I think the chances are pretty small, frankly. I mean, the new pope is a creature of the old system, so I'd be very surprised if he does it. I think we're all hoping that he might or might have the courage to do so, but I think the chances are extremely unlikely.
Why? 'Mea Maxima Culpa' explains why. To do so would upend the very point of this church, the ridiculousness of supposed sexual piety at its core and its absolution in 'confession'.

The film interviews Richard Sipe, a former priest. Sipe names what lies at the centre of Catholic hypocrisy, a syndrome known to police as 'noble cause corruption', the belief that good intentions purify bad behaviour, turning a perversion into a holy act.
A priest who had an affair with this 12, 13-year-old girl brought to one of their encounters what he said was a consecrated host. And he touched it to her vagina and he said, "This is how God loves you." And then he raped her.
Francis cannot end that mindset, everything would crumble if he did.

Says Gibney:
One of the things about Sipe's study was that he discovered that at least 50 per cent of the clergy have an active sex life.
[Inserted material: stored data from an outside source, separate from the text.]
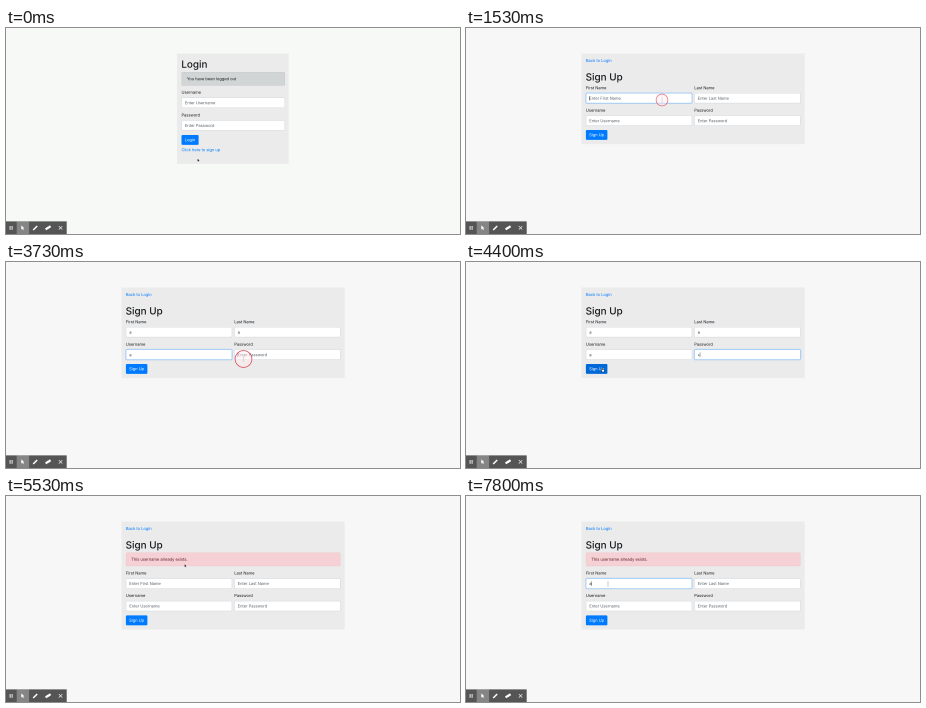
Write an HTML page with a canvas that moves like this. It is 454x206 px and loops after 8 s.

```html
<!DOCTYPE html>
<html lang="en">
<head>
<meta charset="utf-8">
<title>Sign up form</title>
<style>
html, body { margin: 0; width: 100%; height: 100%; overflow: hidden; background: #f7f7f7; }
canvas { display: block; width: 454px; height: 206px; }
</style>
</head>
<body>
<canvas></canvas>
<script>
const WIDTH = 454, HEIGHT = 206, LOOP = 8000;
const BLUE = '#007bff', INK = '#16191c';

// The visitor clicks on a steady beat: link, four fields, button
const BEAT = 800;
const clickTime = i => 530 + BEAT * i;
const SIGNUP_AT = clickTime(0) + 200, ERROR_AT = clickTime(5) + 400;
const RETRY_AT = 6860, RING = 260;
const clicks = [...Array(6).keys()].map(clickTime).concat(RETRY_AT);

// Pointer moves: where it goes and when
const moves = [
  { start: 130, end: 260, x: 194, y: 123 },
  ...[[196, 72], [238, 73], [181.5, 94.7], [237.5, 97], [136, 106.5]].map(([x, y], i) =>
    ({ start: clickTime(i) + 300, end: clickTime(i) + 530, x, y })),
  { start: ERROR_AT + 50, end: 5530, x: 178.5, y: 68 },
  { start: 5860, end: 6530, x: 142, y: 88 }
];

const firstVisit = ['a', 'a', 'a', '•'].map((value, i) =>
  ({ value, start: clickTime(i + 1), typed: clickTime(i + 1) + 270, end: clickTime(i + 2) }));
const secondVisit = [{ value: 'a', start: RETRY_AT, typed: 7400, end: LOOP + BEAT }];

// The scene is drawn oversized and reduced, which keeps small text smooth
const dpr = window.devicePixelRatio || 1;
const OVERSAMPLE = 4;
const canvas = document.querySelector('canvas');
const screen2d = canvas.getContext('2d');
const scene = document.createElement('canvas');
const ctx = scene.getContext('2d');
canvas.width = WIDTH * dpr;
canvas.height = HEIGHT * dpr;
scene.width = canvas.width * OVERSAMPLE;
scene.height = canvas.height * OVERSAMPLE;
screen2d.imageSmoothingQuality = 'high';
ctx.scale(dpr * OVERSAMPLE, dpr * OVERSAMPLE);

const clamp = v => Math.max(0, Math.min(1, v));
const smooth = u => u * u * (3 - 2 * u);

function box(x, y, w, h, r, fill, stroke, lineWidth = 0.4) {
  ctx.beginPath();
  ctx.roundRect(x, y, w, h, r);
  if (fill) { ctx.fillStyle = fill; ctx.fill(); }
  if (stroke) { ctx.strokeStyle = stroke; ctx.lineWidth = lineWidth; ctx.stroke(); }
}

function line(x1, y1, x2, y2, width, color = '#fff') {
  ctx.beginPath();
  ctx.moveTo(x1, y1);
  ctx.lineTo(x2, y2);
  ctx.strokeStyle = color;
  ctx.lineWidth = width;
  ctx.stroke();
}

// Text is set large and scaled down so that glyph advances stay exact
function text(str, x, y, color = INK, size = 4, weight = 400) {
  ctx.save();
  ctx.translate(x, y);
  ctx.scale(0.1, 0.1);
  ctx.font = `${weight} ${size * 10}px Inter, sans-serif`;
  ctx.fillStyle = color;
  ctx.fillText(str, 0, 0);
  const width = ctx.measureText(str).width / 10;
  ctx.restore();
  return width;
}

const heading = (str, x, y) => text(str, x, y, INK, 9.9, 500);

function pointerAt(t) {
  const p = { x: 191.5, y: 130.5, kind: 'arrow' };
  for (const m of moves) {
    const u = smooth(clamp((t - m.start) / (m.end - m.start)));
    p.x += (m.x - p.x) * u;
    p.y += (m.y - p.y) * u;
  }
  return p;
}

// Changes the pointer when it is over the given area
function hover(p, x, y, w, h, kind) {
  const inside = p.x >= x && p.x <= x + w && p.y >= y && p.y <= y + h;
  if (inside) p.kind = kind;
  return inside;
}

function link(label, x, y, w, p) {
  const over = hover(p, x, y - 4, w, 5.5, 'hand');
  const color = over ? '#0056b3' : BLUE;
  const width = text(label, x, y, color);
  if (over) line(x, y + 0.8, x + width, y + 0.8, 0.35, color);
}

function button(label, x, y, w, p) {
  const over = hover(p, x, y, w, 10, 'hand');
  box(x, y, w, 9.9, 1.1, over ? '#0069d9' : BLUE);
  text(label, x + 3.3, y + 6.3, '#fff');
}

function field(label, x, y, w, p, t, { value, start, typed, end } = {}) {
  text(label, x, y - 3.8);
  const glow = value ? clamp((t - start) / 150) * clamp(1 - (t - end) / 150) : 0;
  if (glow) box(x - 0.3, y - 0.3, w + 0.6, 10.8, 1.4, null, `rgba(0,123,255,${0.17 * glow})`, 0.9);
  box(x + 0.2, y + 0.2, w - 0.4, 9.9, 1.1, '#fff', '#ced4da');
  if (glow) box(x + 0.2, y + 0.2, w - 0.4, 9.9, 1.1, null, `rgba(128,189,255,${glow})`);
  const filled = t >= typed;
  const width = text(filled ? value : 'Enter ' + label, x + 3.4, y + 6.7, filled ? '#343a40' : '#5c646b');
  const sinceInput = t - (filled ? typed : start);
  if (t >= start && t < end && sinceInput % 1060 < 530) {
    box(x + 3.3 + (filled ? width : 0), y + 2.9, 0.35, 4.7, 0, '#222');
  }
  hover(p, x, y, w, 10.3, 'beam');
}

function alertBox(message, x, y, w, fill, border, color) {
  box(x + 0.2, y + 0.2, w - 0.4, 13.2, 1.1, fill, border);
  text(message, x + 5.4, y + 8.2, color);
}

function loginPage(t, p) {
  const x = 175.5, w = 103.5;
  box(171, 25.5, 111.7, 110.3, 0, '#ebebeb');
  heading('Login', x - 0.2, 39.8);
  alertBox('You have been logged out', x, 44, w, '#d2d5d5', '#c6c8ca', '#1b1e21');
  field('Username', x, 69.6, w, p, t);
  field('Password', x, 92.2, w, p, t);
  button('Login', x, 107, 17.1, p);
  link('Click here to sign up', x, 123.3, 39, p);
}

function signupPage(t, p) {
  const failed = t >= ERROR_AT;
  const x = 119.9, shift = failed ? 17.4 : 0;
  const fields = failed ? secondVisit : firstVisit;
  box(115.5, 25.5, 223.1, 90.6 + shift, 0, '#ebebeb');
  link('Back to Login', x, 34.1, 25.5, p);
  heading('Sign Up', x - 0.3, 52.6);
  if (failed) alertBox('This username already exists.', x, 56.5, 214.6, '#f5d0d4', '#f2c5ca', '#5a1c24');
  ['First Name', 'Last Name', 'Username', 'Password'].forEach((label, i) => {
    const column = i % 2, row = i >> 1;
    field(label, x + 108.4 * column, 65 + 22.5 * row + shift, 106.2, p, t, fields[i]);
  });
  button('Sign Up', x, 102 + shift, 21.5, p);
}

function arrow(x, y, size, fill, stroke) {
  ctx.save();
  ctx.translate(x, y);
  ctx.scale(size, size);
  ctx.beginPath();
  ctx.moveTo(0, 0);
  ctx.lineTo(0, 3.2);
  ctx.lineTo(0.8, 2.5);
  ctx.lineTo(1.3, 3.6);
  ctx.lineTo(1.8, 3.4);
  ctx.lineTo(1.3, 2.3);
  ctx.lineTo(2.3, 2.3);
  ctx.closePath();
  ctx.fillStyle = fill;
  ctx.fill();
  if (stroke) { ctx.strokeStyle = stroke; ctx.lineWidth = 0.25; ctx.stroke(); }
  ctx.restore();
}

function drawPointer({ x, y, kind }) {
  if (kind === 'beam') {
    line(x, y - 2.2, x, y + 2.2, 0.35, '#666');
    for (const end of [-2.2, 2.2]) line(x - 0.7, y + end, x + 0.7, y + end, 0.3, '#888');
  } else if (kind === 'hand') {
    box(x, y - 0.4, 0.8, 2.4, 0.4, '#fff', '#222');
    box(x - 0.3, y + 1.1, 2.6, 2.3, 0.7, '#fff', '#222');
  } else {
    arrow(x, y, 1, '#111', '#fff');
  }
}

function drawClick(t, { x, y }) {
  const start = clicks.find(c => t >= c && t < c + RING);
  if (start === undefined) return;
  const age = (t - start) / RING;
  ctx.beginPath();
  ctx.arc(x, y, 8.4 - 3.3 * age, 0, 2 * Math.PI);
  ctx.fillStyle = 'rgba(255,235,237,.45)';
  ctx.fill();
  ctx.strokeStyle = `rgba(220,60,80,${0.9 - 0.3 * age})`;
  ctx.lineWidth = 0.8;
  ctx.stroke();
}

function toolbar() {
  box(0, 193.4, 60.7, 12.6, 0, '#555');
  box(10.7, 193.4, 12.4, 12.6, 0, '#858585');
  for (const x of [4.1, 6.1]) line(x, 198, x, 201.8, 0.9);
  arrow(15.3, 197.3, 1.35, '#fff');
  line(27.2, 202, 31.2, 198, 1.5);
  line(39.6, 201.4, 42.6, 199.4, 2.2);
  line(41.6, 200.2, 44.6, 198.2, 2.2);
  line(52.8, 198.1, 56.3, 201.6, 0.6);
  line(56.3, 198.1, 52.8, 201.6, 0.6);
}

function draw(t) {
  const login = t < SIGNUP_AT;
  const pointer = pointerAt(t);
  box(0, 0, WIDTH, HEIGHT, 0, login ? '#f7f9f7' : '#f7f7f7');
  (login ? loginPage : signupPage)(t, pointer);
  toolbar();
  drawPointer(pointer);
  drawClick(t, pointer);
  screen2d.drawImage(scene, 0, 0, canvas.width, canvas.height);
}

const began = performance.now();
function frame() {
  draw((performance.now() - began) % LOOP);
  requestAnimationFrame(frame);
}
frame();
</script>
</body>
</html>
```
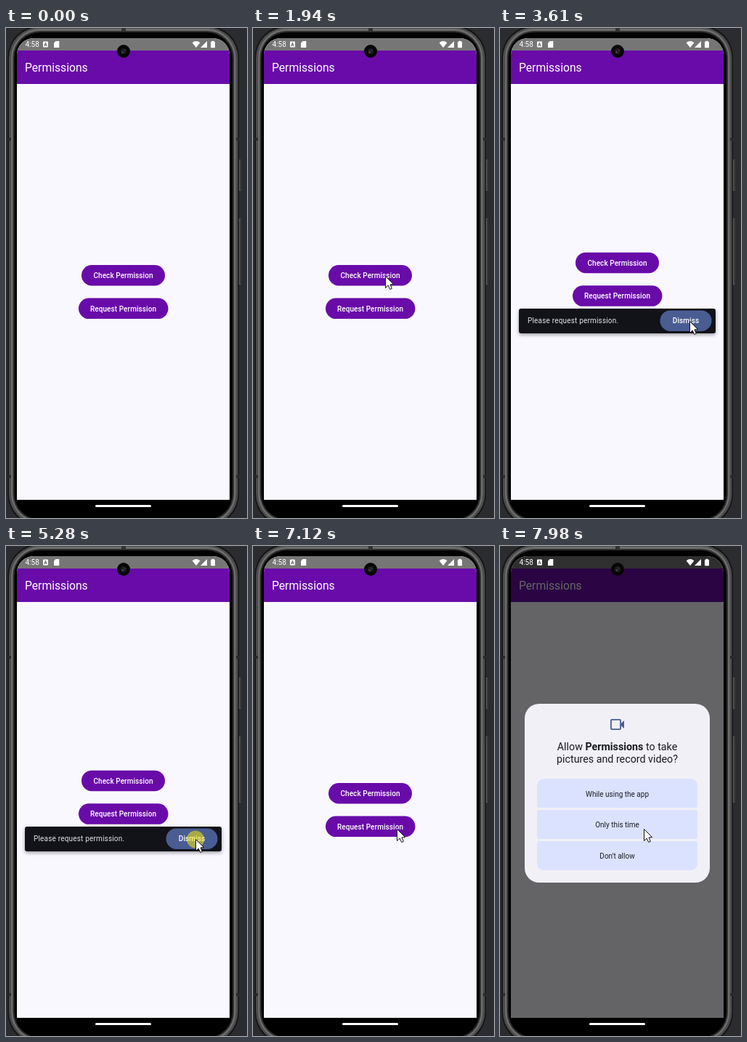
These frames come from a looping animation (332x674 px, 8000 ms). An HTML page with a canvas:

```html
<!DOCTYPE html>
<html lang="en">
<head>
<meta charset="utf-8">
<title>Permission demo</title>
<style>
  html, body { margin: 0; width: 100%; height: 100%; overflow: hidden; background: #2b2c2f; }
  canvas { display: block; width: 332px; height: 674px; }
</style>
</head>
<body>
<canvas id="stage" width="332" height="674"></canvas>
<script>
const LOOP = 8000;
const PURPLE = '#690ba9', BLUE = '#495d92', SURFACE = '#faf8ff';
const CENTER = 161.5;
const ctx = document.getElementById('stage').getContext('2d');

const clamp = v => Math.max(0, Math.min(1, v));
const between = (t, a, b) => t >= a && t < b;

function box(x, y, w, h, r, fill) {
  ctx.beginPath();
  ctx.roundRect(x, y, w, h, r);
  ctx.fillStyle = fill;
  ctx.fill();
}

function disc(x, y, r, fill) {
  ctx.beginPath();
  ctx.arc(x, y, r, 0, Math.PI * 2);
  ctx.fillStyle = fill;
  ctx.fill();
}

function poly(points, fill) {
  ctx.beginPath();
  points.forEach(([x, y]) => ctx.lineTo(x, y));
  ctx.closePath();
  ctx.fillStyle = fill;
  ctx.fill();
}

function text(str, x, y, { size = 10, weight = 400, color = '#fff', align = 'left', spacing = 0 } = {}) {
  ctx.font = `${weight} ${size}px Roboto, sans-serif`;
  ctx.letterSpacing = spacing + 'px';
  ctx.textAlign = align;
  ctx.fillStyle = color;
  ctx.fillText(str, x, y);
}

// Pointer moves: start, end, number of steps, destination, easing exponent
const POINTER_START = [230, 690];
const MOVES = [
  { a: 400, b: 1200, n: 13, to: [177, 428], ease: p => 1 - (1 - p) ** 1.5 },
  { a: 1280, b: 1730, n: 7, to: [182, 341], ease: p => p * p * (3 - 2 * p) },
  { a: 2670, b: 2800, n: 3, to: [195, 351], ease: p => p ** 1.5 },
  { a: 2870, b: 3080, n: 4, to: [254, 419], ease: p => 1 - (1 - p) ** 1.4 },
  { a: 3280, b: 3610, n: 6, to: [261, 403], ease: p => p * p * (3 - 2 * p) },
  { a: 5480, b: 5810, n: 6, to: [198, 389], ease: p => p * p * (3 - 2 * p) }
];
const CLICKS = [[1800, 1940], [5280, 5420], [6200, 6340]];

function pointerAt(t) {
  let pos = POINTER_START;
  for (const { a, b, n, to, ease } of MOVES) {
    if (t < a) break;
    const step = Math.min(n, Math.floor((t - a) / (b - a) * (n - 1) + 0.02) + 1);
    const p = ease(step / n);
    pos = pos.map((v, i) => v + (to[i] - v) * p);
  }
  return pos;
}

function drawPhone() {
  ctx.fillStyle = '#2b2c2f';
  ctx.fillRect(0, 0, 332, 674);

  // side keys
  for (const [y, h] of [[181, 43], [262, 91]]) {
    box(320, y, 4, h, 1.5, '#5c5c5c');
    box(322.5, y + 1, 1, h - 2, 0, '#1b1b1b');
  }

  box(2.5, -3, 318.5, 688, 43, '#151515');
  box(4, -1, 315.5, 684, 42, '#4c4c4c');
  box(7, 1, 309.5, 680, 40, '#6c6c6c');
  box(9.5, 4, 304.5, 674, 37, '#2d2d2d');
  box(11.5, 6, 300.5, 670, 35, '#000');

  // antenna bands
  for (const y of [151, 615]) {
    box(3, y, 4, 4, 0, '#2a2a2a');
    box(317, y, 4, 4, 0, '#2a2a2a');
  }
  box(159, 0, 6, 4, 0, '#333');
}

function drawButton(label, x, y, w, glow) {
  box(x, y, w, 28.5, 14.25, PURPLE);
  if (glow) {
    ctx.save();
    ctx.clip();
    glow();
    ctx.restore();
  }
  text(label, CENTER, y + 18, { weight: 500, align: 'center', spacing: 0.07 });
}

function drawApp(t) {
  ctx.fillStyle = SURFACE;
  ctx.fillRect(15, 14, 293, 635);
  ctx.fillStyle = '#767676';
  ctx.fillRect(15, 14, 293, 17);
  ctx.fillStyle = PURPLE;
  ctx.fillRect(15, 31, 293, 46);
  text('Permissions', 26, 59.5, { size: 15.7 });

  const snackOpen = between(t, 2260, 5560);
  const lift = snackOpen ? 17.3 : 0;

  const hover = between(t, 2260, 3080) ? 0.05 * clamp((3080 - t) / 280) : 0;
  drawButton('Check Permission', 104, 326 - lift, 115, hover && (() => {
    ctx.fillStyle = `rgba(255,255,255,${hover})`;
    ctx.fillRect(100, 300, 125, 60);
  }));

  const rippling = between(t, 6200, 6980);
  drawButton('Request Permission', 100, 371.6 - lift, 123.5, rippling && (() => {
    const grow = clamp((t - 6200) / 300);
    const fade = 0.1 * clamp((6980 - t) / 400);
    disc(198 - 36 * grow, 389 - 3 * grow, 20 + 42 * grow, `rgba(255,255,255,${fade})`);
  }));

  if (snackOpen) drawSnackbar(t);
}

function drawSnackbar(t) {
  ctx.save();
  if (t < 2330) ctx.globalAlpha = 0.6;
  else if (t > 5480) ctx.globalAlpha = 0.5;
  ctx.save();
  ctx.shadowColor = 'rgba(0,0,0,.38)';
  ctx.shadowBlur = 5;
  ctx.shadowOffsetY = 2;
  box(26, 386, 271, 34, 3, '#121318');
  ctx.restore();
  text('Please request permission.', 38, 406, { color: '#e2e2e9', spacing: 0.18 });
  box(220.5, 388.4, 71, 28.5, 14.25, BLUE);
  text('Dismiss', 256, 406.2, { weight: 500, align: 'center', spacing: 0.07 });
  ctx.restore();
}

function drawStatus() {
  text('4:58', 26.5, 26, { size: 10, weight: 400 });

  box(51, 18.5, 7, 8, 1, '#fff');
  text('A', 54.5, 25.2, { size: 6.5, weight: 700, align: 'center', color: '#555' });
  poly([[68.5, 18], [73.3, 18], [73.3, 27], [66, 27], [66, 20.5]], '#fff');

  ctx.beginPath();
  ctx.moveTo(262, 27);
  ctx.lineTo(256.6, 20.2);
  ctx.quadraticCurveTo(262, 15.8, 267.4, 20.2);
  ctx.closePath();
  ctx.fillStyle = '#fff';
  ctx.fill();
  poly([[277, 18], [277, 27], [268, 27]], '#fff');
  box(282, 18.8, 6, 8.4, 0.8, '#fff');
  box(283.5, 17.8, 3, 1.5, 0, '#fff');
}

function drawCamera() {
  disc(162, 32, 9, '#060606');
  disc(162, 32, 4, '#1c1c1c');
  disc(160.7, 33.2, 1.2, '#4a4a4a');
  disc(163.6, 30.8, 0.8, '#555');
}

function drawDialog() {
  const ink = '#1a1b21';
  box(34, 217, 255, 246, 20, '#f1f0f7');

  ctx.strokeStyle = BLUE;
  ctx.lineWidth = 1.8;
  ctx.beginPath();
  ctx.roundRect(152.9, 238.9, 13.2, 13.2, 1);
  ctx.stroke();
  poly([[166.5, 244.2], [171, 240], [171, 251], [166.5, 246.8]], BLUE);

  const title = { size: 14.27, color: ink };
  const parts = [['Allow ', 400], ['Permissions', 700], [' to take', 400]];
  const width = ([str, weight]) => {
    ctx.font = `${weight} ${title.size}px Roboto, sans-serif`;
    ctx.letterSpacing = '0px';
    return ctx.measureText(str).width;
  };
  let x = CENTER - parts.reduce((sum, part) => sum + width(part), 0) / 2;
  for (const part of parts) {
    text(part[0], x, 281, { ...title, weight: part[1] });
    x += width(part);
  }
  text('pictures and record video?', CENTER, 298, { ...title, align: 'center' });

  const corners = [[9, 9, 3, 3], [3, 3, 3, 3], [3, 3, 9, 9]];
  ['While using the app', 'Only this time', "Don't allow"].forEach((label, i) => {
    const y = 320.3 + i * 42.8;
    box(51, y, 221, 40, corners[i], '#dae2ff');
    text(label, CENTER, y + 24.2, { weight: 400, align: 'center', color: ink });
  });
}

function drawPointer(t) {
  const [x, y] = pointerAt(t);
  if (CLICKS.some(([a, b]) => between(t, a, b))) {
    disc(x, y + 0.5, 12, 'rgba(255,240,0,.52)');
  }
  ctx.save();
  ctx.translate(Math.round(x) + 0.5, Math.round(y) + 0.5);
  poly([[0, 0], [0, 16], [3.7, 12.6], [6.2, 18], [8.8, 16.9], [6.5, 11.4], [11.2, 11.2]], '#fff');
  ctx.strokeStyle = '#111';
  ctx.lineWidth = 1;
  ctx.lineJoin = 'round';
  ctx.stroke();
  ctx.restore();
}

function draw(t) {
  drawPhone();

  ctx.save();
  ctx.beginPath();
  ctx.roundRect(15, 14, 293, 657, 23);
  ctx.clip();
  drawApp(t);
  if (t >= 7650) {
    ctx.fillStyle = 'rgba(0,0,0,.6)';
    ctx.fillRect(15, 14, 293, 635);
  }
  ctx.restore();

  drawStatus();
  drawCamera();
  box(123, 656, 77, 3, 1.5, '#fff');

  if (t >= 7910) {
    ctx.globalAlpha = t < 7980 ? 0.6 : 1;
    drawDialog();
    ctx.globalAlpha = 1;
  }
  if (t >= 400) drawPointer(t);
}

const start = performance.now();
function tick() {
  draw((performance.now() - start) % LOOP);
  requestAnimationFrame(tick);
}
tick();
</script>
</body>
</html>
```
So if you have that kind of lie or that kind of hypocrisy at the heart of the Church, then what it does is it creates a system of secrecy and blackmail and then that colours everything surrounding investigations into sexual indiscretions or crimes in the Church.
Gibney tells Jones he suspects but cannot confirm that the scandal definitively lies behind Ratzinger's resignation. The Church and its enablers cannot admit it. Secrecy is everything.

Ratzinger is now protected by Italy, where Gibney's film has had difficulty getting screened, and Ratzinger will live out his days within the Vatican's walls. Here he will be safe from lawyers. Why? Says Gibney:
There's a direct connection to the case that we look at in this film because there was an archbishop in Milwaukee who tried to see that this priest who'd abused over 200 deaf children be defrocked. And they went to the Congregation for the Doctrine of the Faith and tried to see if then Cardinal Ratzinger would do it, but the investigation was abated because the priest himself wrote to then Cardinal Ratzinger and said, "Gee, I'm an old priest. I'd like to die in the dignity of my priesthood. Please give me a break." And that is precisely what Ratzinger did. He gave him a break rather than defrock him.
The whole film is availables for frees on the interwebs (natch) but it's still in cinemas so I'm just posting the promo clip for 'Mea Maxima Culpa', after the break, plus Gibney Q+A from the BFI Festival, where he compares the Catholic Church to tobacco companies, hoping the 'Global South' will break free: